Top of Data records

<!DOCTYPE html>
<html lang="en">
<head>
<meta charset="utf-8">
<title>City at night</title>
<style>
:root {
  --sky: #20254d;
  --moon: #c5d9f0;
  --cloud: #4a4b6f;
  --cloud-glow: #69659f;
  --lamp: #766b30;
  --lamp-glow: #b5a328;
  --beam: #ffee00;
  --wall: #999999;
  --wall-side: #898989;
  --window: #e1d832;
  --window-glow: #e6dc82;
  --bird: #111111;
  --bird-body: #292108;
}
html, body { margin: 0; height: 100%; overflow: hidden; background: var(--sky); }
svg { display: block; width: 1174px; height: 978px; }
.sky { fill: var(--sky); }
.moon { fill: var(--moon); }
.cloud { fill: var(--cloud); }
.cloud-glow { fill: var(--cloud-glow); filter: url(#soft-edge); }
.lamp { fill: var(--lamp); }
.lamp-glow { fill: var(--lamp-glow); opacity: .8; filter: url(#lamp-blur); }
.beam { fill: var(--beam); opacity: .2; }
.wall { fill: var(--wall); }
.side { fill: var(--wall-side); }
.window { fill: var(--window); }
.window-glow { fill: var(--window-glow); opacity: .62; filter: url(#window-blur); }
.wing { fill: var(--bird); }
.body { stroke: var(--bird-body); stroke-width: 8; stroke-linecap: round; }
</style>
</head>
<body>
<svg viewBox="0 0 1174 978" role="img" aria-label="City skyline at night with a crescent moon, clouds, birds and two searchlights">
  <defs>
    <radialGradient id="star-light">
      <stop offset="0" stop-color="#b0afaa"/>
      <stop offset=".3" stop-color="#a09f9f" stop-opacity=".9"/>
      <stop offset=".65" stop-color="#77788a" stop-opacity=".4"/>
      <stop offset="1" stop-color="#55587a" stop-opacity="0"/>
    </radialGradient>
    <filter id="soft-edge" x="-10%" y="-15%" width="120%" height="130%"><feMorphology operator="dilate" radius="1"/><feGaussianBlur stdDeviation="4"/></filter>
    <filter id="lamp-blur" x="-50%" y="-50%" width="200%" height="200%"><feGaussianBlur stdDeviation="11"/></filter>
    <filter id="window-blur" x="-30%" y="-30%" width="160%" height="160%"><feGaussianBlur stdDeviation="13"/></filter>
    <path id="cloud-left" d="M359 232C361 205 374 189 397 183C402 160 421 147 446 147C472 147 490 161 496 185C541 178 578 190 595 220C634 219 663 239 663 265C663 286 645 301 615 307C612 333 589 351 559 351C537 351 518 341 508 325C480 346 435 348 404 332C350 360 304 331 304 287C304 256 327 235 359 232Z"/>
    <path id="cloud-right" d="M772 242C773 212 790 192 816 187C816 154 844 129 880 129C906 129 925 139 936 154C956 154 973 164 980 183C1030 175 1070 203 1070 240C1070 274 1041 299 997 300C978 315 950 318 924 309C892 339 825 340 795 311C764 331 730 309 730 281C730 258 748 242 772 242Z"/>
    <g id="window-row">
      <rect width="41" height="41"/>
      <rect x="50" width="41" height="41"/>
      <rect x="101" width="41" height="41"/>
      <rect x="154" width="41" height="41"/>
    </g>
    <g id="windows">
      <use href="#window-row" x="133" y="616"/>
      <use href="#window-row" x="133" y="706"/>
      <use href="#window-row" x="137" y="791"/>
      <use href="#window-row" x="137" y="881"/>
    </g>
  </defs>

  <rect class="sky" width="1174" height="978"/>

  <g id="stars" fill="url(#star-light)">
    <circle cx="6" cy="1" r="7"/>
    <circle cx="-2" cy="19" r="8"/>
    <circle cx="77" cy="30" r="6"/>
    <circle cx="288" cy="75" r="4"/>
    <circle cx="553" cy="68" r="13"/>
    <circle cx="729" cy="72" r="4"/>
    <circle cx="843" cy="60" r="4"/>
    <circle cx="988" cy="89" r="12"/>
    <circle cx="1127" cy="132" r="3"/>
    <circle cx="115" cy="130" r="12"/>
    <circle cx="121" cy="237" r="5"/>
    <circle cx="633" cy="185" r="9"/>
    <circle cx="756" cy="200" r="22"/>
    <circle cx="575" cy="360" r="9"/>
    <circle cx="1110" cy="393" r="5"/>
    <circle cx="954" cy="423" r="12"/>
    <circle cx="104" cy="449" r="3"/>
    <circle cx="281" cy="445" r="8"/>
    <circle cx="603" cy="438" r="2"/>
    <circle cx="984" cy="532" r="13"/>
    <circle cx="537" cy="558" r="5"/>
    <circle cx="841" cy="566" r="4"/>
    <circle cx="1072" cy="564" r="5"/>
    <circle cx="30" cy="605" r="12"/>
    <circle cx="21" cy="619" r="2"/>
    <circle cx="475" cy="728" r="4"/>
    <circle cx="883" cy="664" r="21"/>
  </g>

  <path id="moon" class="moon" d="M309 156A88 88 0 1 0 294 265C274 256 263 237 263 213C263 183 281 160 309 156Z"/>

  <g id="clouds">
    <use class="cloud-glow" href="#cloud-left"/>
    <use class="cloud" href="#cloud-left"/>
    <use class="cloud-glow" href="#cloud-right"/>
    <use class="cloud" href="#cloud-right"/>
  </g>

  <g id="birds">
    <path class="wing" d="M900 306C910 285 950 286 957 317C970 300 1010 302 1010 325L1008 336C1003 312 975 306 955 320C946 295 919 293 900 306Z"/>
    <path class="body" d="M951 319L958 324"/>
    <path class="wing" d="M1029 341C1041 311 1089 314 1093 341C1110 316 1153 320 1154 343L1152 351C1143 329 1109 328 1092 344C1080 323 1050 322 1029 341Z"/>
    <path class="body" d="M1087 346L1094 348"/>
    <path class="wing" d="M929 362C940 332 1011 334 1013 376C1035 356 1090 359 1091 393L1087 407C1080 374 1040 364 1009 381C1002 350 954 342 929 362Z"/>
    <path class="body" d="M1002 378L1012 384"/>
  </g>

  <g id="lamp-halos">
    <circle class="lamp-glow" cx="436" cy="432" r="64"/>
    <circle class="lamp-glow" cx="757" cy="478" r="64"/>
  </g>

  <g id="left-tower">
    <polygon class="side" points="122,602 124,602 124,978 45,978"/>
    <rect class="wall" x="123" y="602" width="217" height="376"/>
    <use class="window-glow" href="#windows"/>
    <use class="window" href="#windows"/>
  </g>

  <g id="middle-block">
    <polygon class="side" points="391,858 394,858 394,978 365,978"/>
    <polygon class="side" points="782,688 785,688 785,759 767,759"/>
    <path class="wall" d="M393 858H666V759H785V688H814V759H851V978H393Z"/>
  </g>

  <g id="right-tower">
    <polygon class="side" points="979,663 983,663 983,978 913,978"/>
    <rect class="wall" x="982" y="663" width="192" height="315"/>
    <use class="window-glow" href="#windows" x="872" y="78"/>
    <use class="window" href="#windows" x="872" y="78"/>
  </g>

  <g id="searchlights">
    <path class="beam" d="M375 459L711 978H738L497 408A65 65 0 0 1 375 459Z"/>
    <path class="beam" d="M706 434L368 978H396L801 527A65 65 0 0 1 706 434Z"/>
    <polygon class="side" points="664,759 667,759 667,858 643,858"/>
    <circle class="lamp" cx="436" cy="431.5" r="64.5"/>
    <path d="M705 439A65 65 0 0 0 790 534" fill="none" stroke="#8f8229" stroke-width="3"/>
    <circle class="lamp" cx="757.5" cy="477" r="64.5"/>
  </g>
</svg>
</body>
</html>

Bottom of Data records

[Required action]
All entries above must be reproduced without a single change.

[Response to this task]
<!DOCTYPE html>
<html lang="en">
<head>
<meta charset="utf-8">
<title>City at night</title>
<style>
:root {
  --sky: #20254d;
  --moon: #c5d9f0;
  --cloud: #4a4b6f;
  --cloud-glow: #69659f;
  --lamp: #766b30;
  --lamp-glow: #b5a328;
  --beam: #ffee00;
  --wall: #999999;
  --wall-side: #898989;
  --window: #e1d832;
  --window-glow: #e6dc82;
  --bird: #111111;
  --bird-body: #292108;
}
html, body { margin: 0; height: 100%; overflow: hidden; background: var(--sky); }
svg { display: block; width: 1174px; height: 978px; }
.sky { fill: var(--sky); }
.moon { fill: var(--moon); }
.cloud { fill: var(--cloud); }
.cloud-glow { fill: var(--cloud-glow); filter: url(#soft-edge); }
.lamp { fill: var(--lamp); }
.lamp-glow { fill: var(--lamp-glow); opacity: .8; filter: url(#lamp-blur); }
.beam { fill: var(--beam); opacity: .2; }
.wall { fill: var(--wall); }
.side { fill: var(--wall-side); }
.window { fill: var(--window); }
.window-glow { fill: var(--window-glow); opacity: .62; filter: url(#window-blur); }
.wing { fill: var(--bird); }
.body { stroke: var(--bird-body); stroke-width: 8; stroke-linecap: round; }
</style>
</head>
<body>
<svg viewBox="0 0 1174 978" role="img" aria-label="City skyline at night with a crescent moon, clouds, birds and two searchlights">
  <defs>
    <radialGradient id="star-light">
      <stop offset="0" stop-color="#b0afaa"/>
      <stop offset=".3" stop-color="#a09f9f" stop-opacity=".9"/>
      <stop offset=".65" stop-color="#77788a" stop-opacity=".4"/>
      <stop offset="1" stop-color="#55587a" stop-opacity="0"/>
    </radialGradient>
    <filter id="soft-edge" x="-10%" y="-15%" width="120%" height="130%"><feMorphology operator="dilate" radius="1"/><feGaussianBlur stdDeviation="4"/></filter>
    <filter id="lamp-blur" x="-50%" y="-50%" width="200%" height="200%"><feGaussianBlur stdDeviation="11"/></filter>
    <filter id="window-blur" x="-30%" y="-30%" width="160%" height="160%"><feGaussianBlur stdDeviation="13"/></filter>
    <path id="cloud-left" d="M359 232C361 205 374 189 397 183C402 160 421 147 446 147C472 147 490 161 496 185C541 178 578 190 595 220C634 219 663 239 663 265C663 286 645 301 615 307C612 333 589 351 559 351C537 351 518 341 508 325C480 346 435 348 404 332C350 360 304 331 304 287C304 256 327 235 359 232Z"/>
    <path id="cloud-right" d="M772 242C773 212 790 192 816 187C816 154 844 129 880 129C906 129 925 139 936 154C956 154 973 164 980 183C1030 175 1070 203 1070 240C1070 274 1041 299 997 300C978 315 950 318 924 309C892 339 825 340 795 311C764 331 730 309 730 281C730 258 748 242 772 242Z"/>
    <g id="window-row">
      <rect width="41" height="41"/>
      <rect x="50" width="41" height="41"/>
      <rect x="101" width="41" height="41"/>
      <rect x="154" width="41" height="41"/>
    </g>
    <g id="windows">
      <use href="#window-row" x="133" y="616"/>
      <use href="#window-row" x="133" y="706"/>
      <use href="#window-row" x="137" y="791"/>
      <use href="#window-row" x="137" y="881"/>
    </g>
  </defs>

  <rect class="sky" width="1174" height="978"/>

  <g id="stars" fill="url(#star-light)">
    <circle cx="6" cy="1" r="7"/>
    <circle cx="-2" cy="19" r="8"/>
    <circle cx="77" cy="30" r="6"/>
    <circle cx="288" cy="75" r="4"/>
    <circle cx="553" cy="68" r="13"/>
    <circle cx="729" cy="72" r="4"/>
    <circle cx="843" cy="60" r="4"/>
    <circle cx="988" cy="89" r="12"/>
    <circle cx="1127" cy="132" r="3"/>
    <circle cx="115" cy="130" r="12"/>
    <circle cx="121" cy="237" r="5"/>
    <circle cx="633" cy="185" r="9"/>
    <circle cx="756" cy="200" r="22"/>
    <circle cx="575" cy="360" r="9"/>
    <circle cx="1110" cy="393" r="5"/>
    <circle cx="954" cy="423" r="12"/>
    <circle cx="104" cy="449" r="3"/>
    <circle cx="281" cy="445" r="8"/>
    <circle cx="603" cy="438" r="2"/>
    <circle cx="984" cy="532" r="13"/>
    <circle cx="537" cy="558" r="5"/>
    <circle cx="841" cy="566" r="4"/>
    <circle cx="1072" cy="564" r="5"/>
    <circle cx="30" cy="605" r="12"/>
    <circle cx="21" cy="619" r="2"/>
    <circle cx="475" cy="728" r="4"/>
    <circle cx="883" cy="664" r="21"/>
  </g>

  <path id="moon" class="moon" d="M309 156A88 88 0 1 0 294 265C274 256 263 237 263 213C263 183 281 160 309 156Z"/>

  <g id="clouds">
    <use class="cloud-glow" href="#cloud-left"/>
    <use class="cloud" href="#cloud-left"/>
    <use class="cloud-glow" href="#cloud-right"/>
    <use class="cloud" href="#cloud-right"/>
  </g>

  <g id="birds">
    <path class="wing" d="M900 306C910 285 950 286 957 317C970 300 1010 302 1010 325L1008 336C1003 312 975 306 955 320C946 295 919 293 900 306Z"/>
    <path class="body" d="M951 319L958 324"/>
    <path class="wing" d="M1029 341C1041 311 1089 314 1093 341C1110 316 1153 320 1154 343L1152 351C1143 329 1109 328 1092 344C1080 323 1050 322 1029 341Z"/>
    <path class="body" d="M1087 346L1094 348"/>
    <path class="wing" d="M929 362C940 332 1011 334 1013 376C1035 356 1090 359 1091 393L1087 407C1080 374 1040 364 1009 381C1002 350 954 342 929 362Z"/>
    <path class="body" d="M1002 378L1012 384"/>
  </g>

  <g id="lamp-halos">
    <circle class="lamp-glow" cx="436" cy="432" r="64"/>
    <circle class="lamp-glow" cx="757" cy="478" r="64"/>
  </g>

  <g id="left-tower">
    <polygon class="side" points="122,602 124,602 124,978 45,978"/>
    <rect class="wall" x="123" y="602" width="217" height="376"/>
    <use class="window-glow" href="#windows"/>
    <use class="window" href="#windows"/>
  </g>

  <g id="middle-block">
    <polygon class="side" points="391,858 394,858 394,978 365,978"/>
    <polygon class="side" points="782,688 785,688 785,759 767,759"/>
    <path class="wall" d="M393 858H666V759H785V688H814V759H851V978H393Z"/>
  </g>

  <g id="right-tower">
    <polygon class="side" points="979,663 983,663 983,978 913,978"/>
    <rect class="wall" x="982" y="663" width="192" height="315"/>
    <use class="window-glow" href="#windows" x="872" y="78"/>
    <use class="window" href="#windows" x="872" y="78"/>
  </g>

  <g id="searchlights">
    <path class="beam" d="M375 459L711 978H738L497 408A65 65 0 0 1 375 459Z"/>
    <path class="beam" d="M706 434L368 978H396L801 527A65 65 0 0 1 706 434Z"/>
    <polygon class="side" points="664,759 667,759 667,858 643,858"/>
    <circle class="lamp" cx="436" cy="431.5" r="64.5"/>
    <path d="M705 439A65 65 0 0 0 790 534" fill="none" stroke="#8f8229" stroke-width="3"/>
    <circle class="lamp" cx="757.5" cy="477" r="64.5"/>
  </g>
</svg>
</body>
</html>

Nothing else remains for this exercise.